_Exercise description_
Your response should contain every line from the data below that holds the string "onDone".

BEGIN Given records

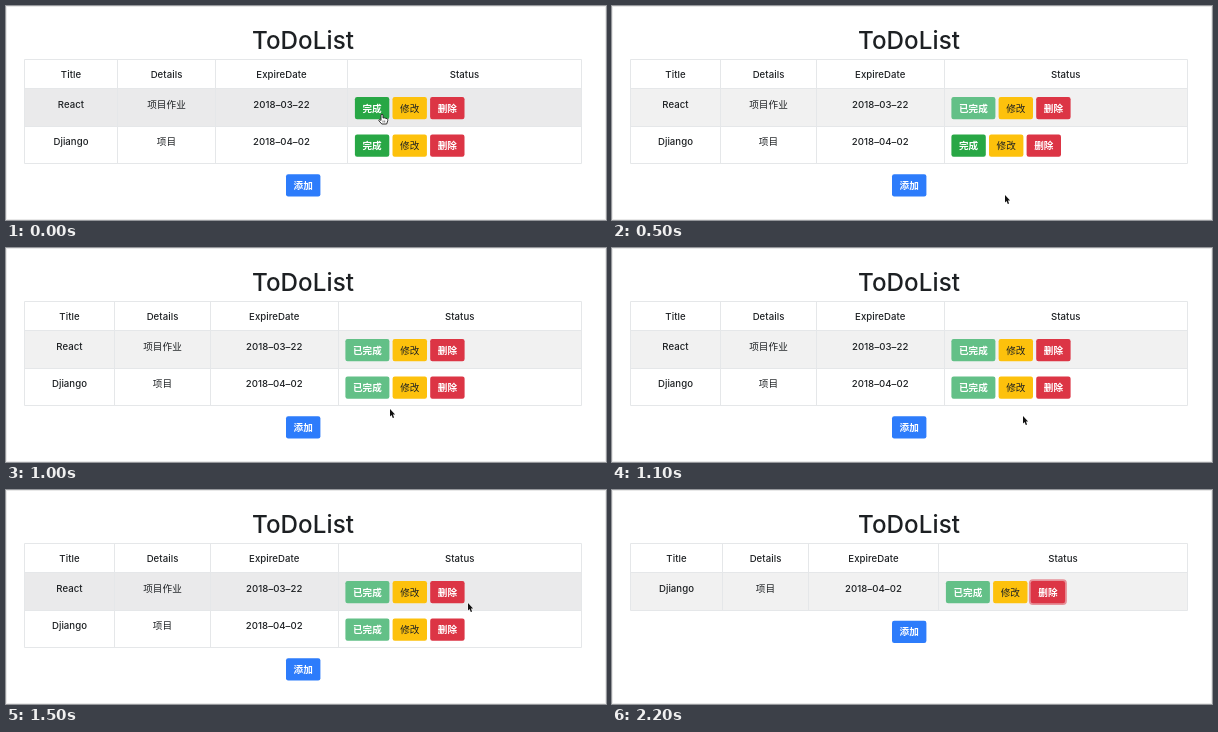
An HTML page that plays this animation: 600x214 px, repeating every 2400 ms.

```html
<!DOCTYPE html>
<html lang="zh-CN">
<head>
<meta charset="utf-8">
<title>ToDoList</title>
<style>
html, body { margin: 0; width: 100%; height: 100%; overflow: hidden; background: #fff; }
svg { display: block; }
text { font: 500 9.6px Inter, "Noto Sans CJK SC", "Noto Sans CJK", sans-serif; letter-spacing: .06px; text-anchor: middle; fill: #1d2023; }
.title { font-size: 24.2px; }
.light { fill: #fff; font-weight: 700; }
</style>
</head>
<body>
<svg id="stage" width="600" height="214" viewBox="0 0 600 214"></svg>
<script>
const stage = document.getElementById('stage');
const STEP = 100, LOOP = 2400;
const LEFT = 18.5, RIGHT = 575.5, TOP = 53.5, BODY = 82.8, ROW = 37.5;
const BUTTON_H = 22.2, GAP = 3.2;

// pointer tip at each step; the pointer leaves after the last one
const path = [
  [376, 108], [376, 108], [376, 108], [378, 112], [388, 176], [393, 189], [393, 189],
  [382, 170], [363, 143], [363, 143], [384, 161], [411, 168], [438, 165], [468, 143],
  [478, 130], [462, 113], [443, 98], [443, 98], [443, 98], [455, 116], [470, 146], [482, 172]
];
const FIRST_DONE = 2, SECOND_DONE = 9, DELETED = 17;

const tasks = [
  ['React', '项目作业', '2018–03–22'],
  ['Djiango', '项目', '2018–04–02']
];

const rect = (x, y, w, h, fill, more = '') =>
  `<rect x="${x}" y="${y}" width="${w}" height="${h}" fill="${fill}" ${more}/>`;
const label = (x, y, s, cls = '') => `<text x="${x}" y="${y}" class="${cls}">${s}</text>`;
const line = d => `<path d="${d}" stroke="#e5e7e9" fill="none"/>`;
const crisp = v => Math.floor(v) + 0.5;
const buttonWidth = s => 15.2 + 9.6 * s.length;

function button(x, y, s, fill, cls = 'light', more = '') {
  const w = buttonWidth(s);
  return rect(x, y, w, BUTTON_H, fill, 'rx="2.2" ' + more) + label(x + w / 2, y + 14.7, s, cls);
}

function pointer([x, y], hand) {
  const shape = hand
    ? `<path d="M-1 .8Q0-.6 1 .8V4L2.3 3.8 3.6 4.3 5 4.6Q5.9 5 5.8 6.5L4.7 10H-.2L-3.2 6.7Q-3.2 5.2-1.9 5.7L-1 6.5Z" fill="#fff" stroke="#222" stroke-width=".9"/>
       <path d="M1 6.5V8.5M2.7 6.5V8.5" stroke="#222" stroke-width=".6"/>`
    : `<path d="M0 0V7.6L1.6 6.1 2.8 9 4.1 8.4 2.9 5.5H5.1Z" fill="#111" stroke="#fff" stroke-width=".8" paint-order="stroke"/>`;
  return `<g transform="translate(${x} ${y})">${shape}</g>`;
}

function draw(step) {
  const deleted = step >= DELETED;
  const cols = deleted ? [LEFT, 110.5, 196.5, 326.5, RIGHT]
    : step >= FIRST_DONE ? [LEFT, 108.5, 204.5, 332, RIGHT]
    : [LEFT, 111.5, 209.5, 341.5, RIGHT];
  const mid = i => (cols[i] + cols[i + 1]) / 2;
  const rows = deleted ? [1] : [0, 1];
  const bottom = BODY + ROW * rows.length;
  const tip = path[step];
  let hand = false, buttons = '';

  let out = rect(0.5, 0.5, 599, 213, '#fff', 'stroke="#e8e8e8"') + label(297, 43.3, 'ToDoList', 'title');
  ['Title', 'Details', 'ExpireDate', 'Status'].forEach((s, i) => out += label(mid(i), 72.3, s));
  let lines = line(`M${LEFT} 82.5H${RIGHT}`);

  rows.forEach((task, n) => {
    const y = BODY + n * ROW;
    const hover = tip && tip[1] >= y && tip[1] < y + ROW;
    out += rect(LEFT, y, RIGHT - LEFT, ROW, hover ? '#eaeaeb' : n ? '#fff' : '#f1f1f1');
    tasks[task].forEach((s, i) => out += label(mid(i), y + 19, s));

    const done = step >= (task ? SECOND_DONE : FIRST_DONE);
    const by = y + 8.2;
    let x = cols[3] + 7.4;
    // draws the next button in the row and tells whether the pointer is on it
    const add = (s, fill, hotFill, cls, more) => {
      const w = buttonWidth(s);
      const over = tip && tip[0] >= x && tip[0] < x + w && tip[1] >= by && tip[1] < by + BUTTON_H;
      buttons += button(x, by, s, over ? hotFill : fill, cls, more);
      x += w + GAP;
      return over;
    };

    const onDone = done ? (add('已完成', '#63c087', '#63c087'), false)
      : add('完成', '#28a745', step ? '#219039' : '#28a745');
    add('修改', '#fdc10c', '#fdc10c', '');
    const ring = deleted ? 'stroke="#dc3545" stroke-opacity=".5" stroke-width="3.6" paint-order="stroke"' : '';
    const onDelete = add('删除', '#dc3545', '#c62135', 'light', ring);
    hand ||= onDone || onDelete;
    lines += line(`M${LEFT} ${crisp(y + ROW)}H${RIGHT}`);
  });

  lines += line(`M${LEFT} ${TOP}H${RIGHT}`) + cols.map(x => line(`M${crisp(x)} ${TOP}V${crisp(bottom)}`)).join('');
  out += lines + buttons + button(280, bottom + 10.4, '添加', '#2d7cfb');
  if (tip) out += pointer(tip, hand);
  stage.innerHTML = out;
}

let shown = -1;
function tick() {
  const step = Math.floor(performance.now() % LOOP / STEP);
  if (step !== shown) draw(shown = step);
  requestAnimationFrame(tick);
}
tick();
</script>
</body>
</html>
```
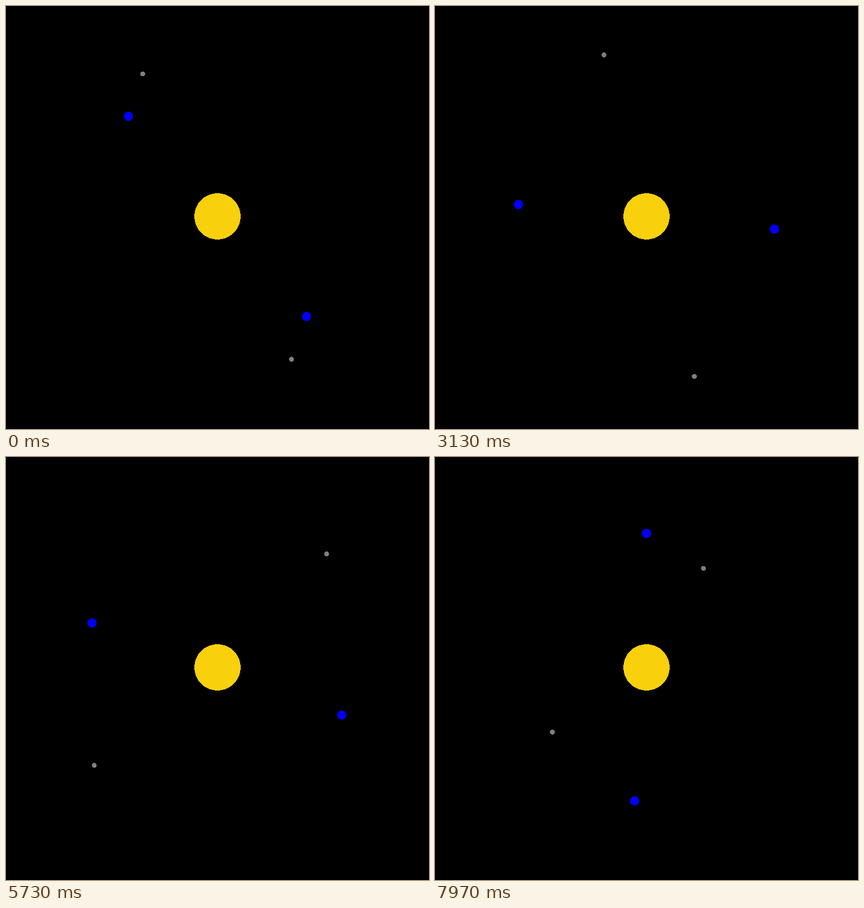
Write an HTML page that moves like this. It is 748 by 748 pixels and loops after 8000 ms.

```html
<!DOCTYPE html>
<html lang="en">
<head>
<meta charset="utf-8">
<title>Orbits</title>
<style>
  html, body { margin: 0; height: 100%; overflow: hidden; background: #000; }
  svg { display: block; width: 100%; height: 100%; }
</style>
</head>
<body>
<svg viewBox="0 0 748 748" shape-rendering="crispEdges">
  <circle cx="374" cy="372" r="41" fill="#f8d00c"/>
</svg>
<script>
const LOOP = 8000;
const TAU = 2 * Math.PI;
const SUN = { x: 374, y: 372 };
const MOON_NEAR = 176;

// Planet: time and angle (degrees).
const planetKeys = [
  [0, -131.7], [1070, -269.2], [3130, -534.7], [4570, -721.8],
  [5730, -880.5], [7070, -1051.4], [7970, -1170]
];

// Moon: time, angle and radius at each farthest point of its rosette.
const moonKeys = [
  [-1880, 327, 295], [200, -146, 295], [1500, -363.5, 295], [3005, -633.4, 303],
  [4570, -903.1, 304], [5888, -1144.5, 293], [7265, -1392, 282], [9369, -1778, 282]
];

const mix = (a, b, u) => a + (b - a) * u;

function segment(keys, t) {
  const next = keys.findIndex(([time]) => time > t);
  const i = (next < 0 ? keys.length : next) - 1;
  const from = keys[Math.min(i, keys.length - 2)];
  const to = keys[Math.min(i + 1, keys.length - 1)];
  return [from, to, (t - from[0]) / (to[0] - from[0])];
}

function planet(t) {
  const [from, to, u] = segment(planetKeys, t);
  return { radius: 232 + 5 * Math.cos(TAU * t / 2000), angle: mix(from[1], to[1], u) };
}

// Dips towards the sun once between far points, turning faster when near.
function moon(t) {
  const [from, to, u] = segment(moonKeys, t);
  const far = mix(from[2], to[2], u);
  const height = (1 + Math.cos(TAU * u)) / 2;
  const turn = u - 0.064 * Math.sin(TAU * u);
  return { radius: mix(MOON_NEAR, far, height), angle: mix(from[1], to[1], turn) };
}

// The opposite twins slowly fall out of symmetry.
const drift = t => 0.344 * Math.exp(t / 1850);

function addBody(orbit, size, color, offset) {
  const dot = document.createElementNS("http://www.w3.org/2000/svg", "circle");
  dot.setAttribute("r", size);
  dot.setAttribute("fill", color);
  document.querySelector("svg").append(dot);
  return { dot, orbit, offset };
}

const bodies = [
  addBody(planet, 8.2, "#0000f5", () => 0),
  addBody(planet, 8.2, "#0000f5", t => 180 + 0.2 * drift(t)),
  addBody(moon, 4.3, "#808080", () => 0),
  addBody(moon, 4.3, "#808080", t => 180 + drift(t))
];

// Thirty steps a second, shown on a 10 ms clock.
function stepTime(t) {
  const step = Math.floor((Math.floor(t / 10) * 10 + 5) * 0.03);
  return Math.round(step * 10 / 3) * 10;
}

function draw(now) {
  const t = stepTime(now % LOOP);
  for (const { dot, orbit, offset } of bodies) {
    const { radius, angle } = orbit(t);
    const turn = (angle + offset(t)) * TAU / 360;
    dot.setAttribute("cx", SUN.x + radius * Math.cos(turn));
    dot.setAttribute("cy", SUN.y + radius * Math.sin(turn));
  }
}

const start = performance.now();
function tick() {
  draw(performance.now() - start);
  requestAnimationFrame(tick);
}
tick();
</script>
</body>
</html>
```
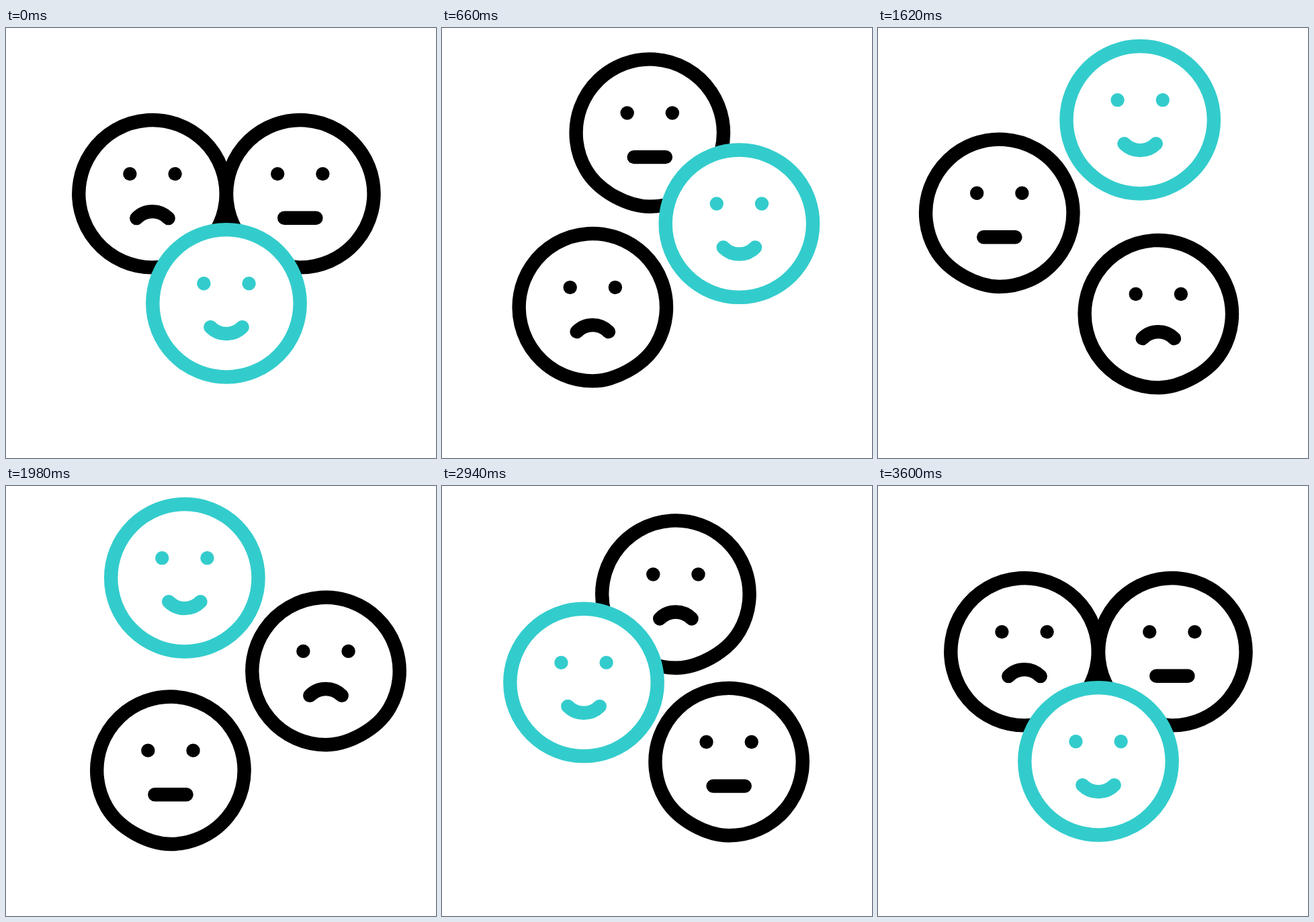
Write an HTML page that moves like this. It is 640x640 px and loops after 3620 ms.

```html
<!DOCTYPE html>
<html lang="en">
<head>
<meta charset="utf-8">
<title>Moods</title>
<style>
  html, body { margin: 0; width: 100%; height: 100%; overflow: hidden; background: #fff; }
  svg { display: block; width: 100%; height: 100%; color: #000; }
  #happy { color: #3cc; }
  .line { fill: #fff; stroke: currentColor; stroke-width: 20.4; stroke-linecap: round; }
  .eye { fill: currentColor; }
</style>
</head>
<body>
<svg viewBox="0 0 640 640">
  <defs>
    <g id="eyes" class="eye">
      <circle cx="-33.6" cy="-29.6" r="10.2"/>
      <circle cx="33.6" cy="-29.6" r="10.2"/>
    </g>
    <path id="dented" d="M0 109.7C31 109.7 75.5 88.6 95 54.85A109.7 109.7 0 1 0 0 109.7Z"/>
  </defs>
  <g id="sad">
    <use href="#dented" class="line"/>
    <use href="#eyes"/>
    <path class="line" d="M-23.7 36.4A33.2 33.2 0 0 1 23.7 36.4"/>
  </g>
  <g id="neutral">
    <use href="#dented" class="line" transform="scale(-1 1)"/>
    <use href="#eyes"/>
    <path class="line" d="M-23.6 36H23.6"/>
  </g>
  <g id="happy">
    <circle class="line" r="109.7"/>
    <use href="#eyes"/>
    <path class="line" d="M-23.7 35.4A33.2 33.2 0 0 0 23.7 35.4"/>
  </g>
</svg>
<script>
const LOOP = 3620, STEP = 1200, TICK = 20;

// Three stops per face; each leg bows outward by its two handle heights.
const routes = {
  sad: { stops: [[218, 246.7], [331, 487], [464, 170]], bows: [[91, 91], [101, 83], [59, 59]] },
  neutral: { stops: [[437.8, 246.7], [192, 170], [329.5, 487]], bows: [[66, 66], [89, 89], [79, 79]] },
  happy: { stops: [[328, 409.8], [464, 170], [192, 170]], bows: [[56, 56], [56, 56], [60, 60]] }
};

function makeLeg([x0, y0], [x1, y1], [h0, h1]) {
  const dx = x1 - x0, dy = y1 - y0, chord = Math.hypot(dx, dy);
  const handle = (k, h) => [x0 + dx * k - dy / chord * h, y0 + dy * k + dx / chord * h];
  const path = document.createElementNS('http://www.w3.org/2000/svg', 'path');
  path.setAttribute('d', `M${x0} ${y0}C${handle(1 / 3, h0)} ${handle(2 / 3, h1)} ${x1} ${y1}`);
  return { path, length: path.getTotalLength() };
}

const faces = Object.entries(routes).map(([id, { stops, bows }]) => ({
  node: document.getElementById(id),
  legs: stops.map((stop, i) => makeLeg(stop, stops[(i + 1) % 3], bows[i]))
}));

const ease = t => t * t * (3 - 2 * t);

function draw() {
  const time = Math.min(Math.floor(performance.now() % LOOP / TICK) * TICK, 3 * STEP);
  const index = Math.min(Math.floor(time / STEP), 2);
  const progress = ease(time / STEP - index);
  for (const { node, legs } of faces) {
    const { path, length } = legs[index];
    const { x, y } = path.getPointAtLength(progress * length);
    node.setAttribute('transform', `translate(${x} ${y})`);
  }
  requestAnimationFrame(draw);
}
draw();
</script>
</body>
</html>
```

END Given records

_Solution below_
    const onDone = done ? (add('已完成', '#63c087', '#63c087'), false)
    hand ||= onDone || onDelete;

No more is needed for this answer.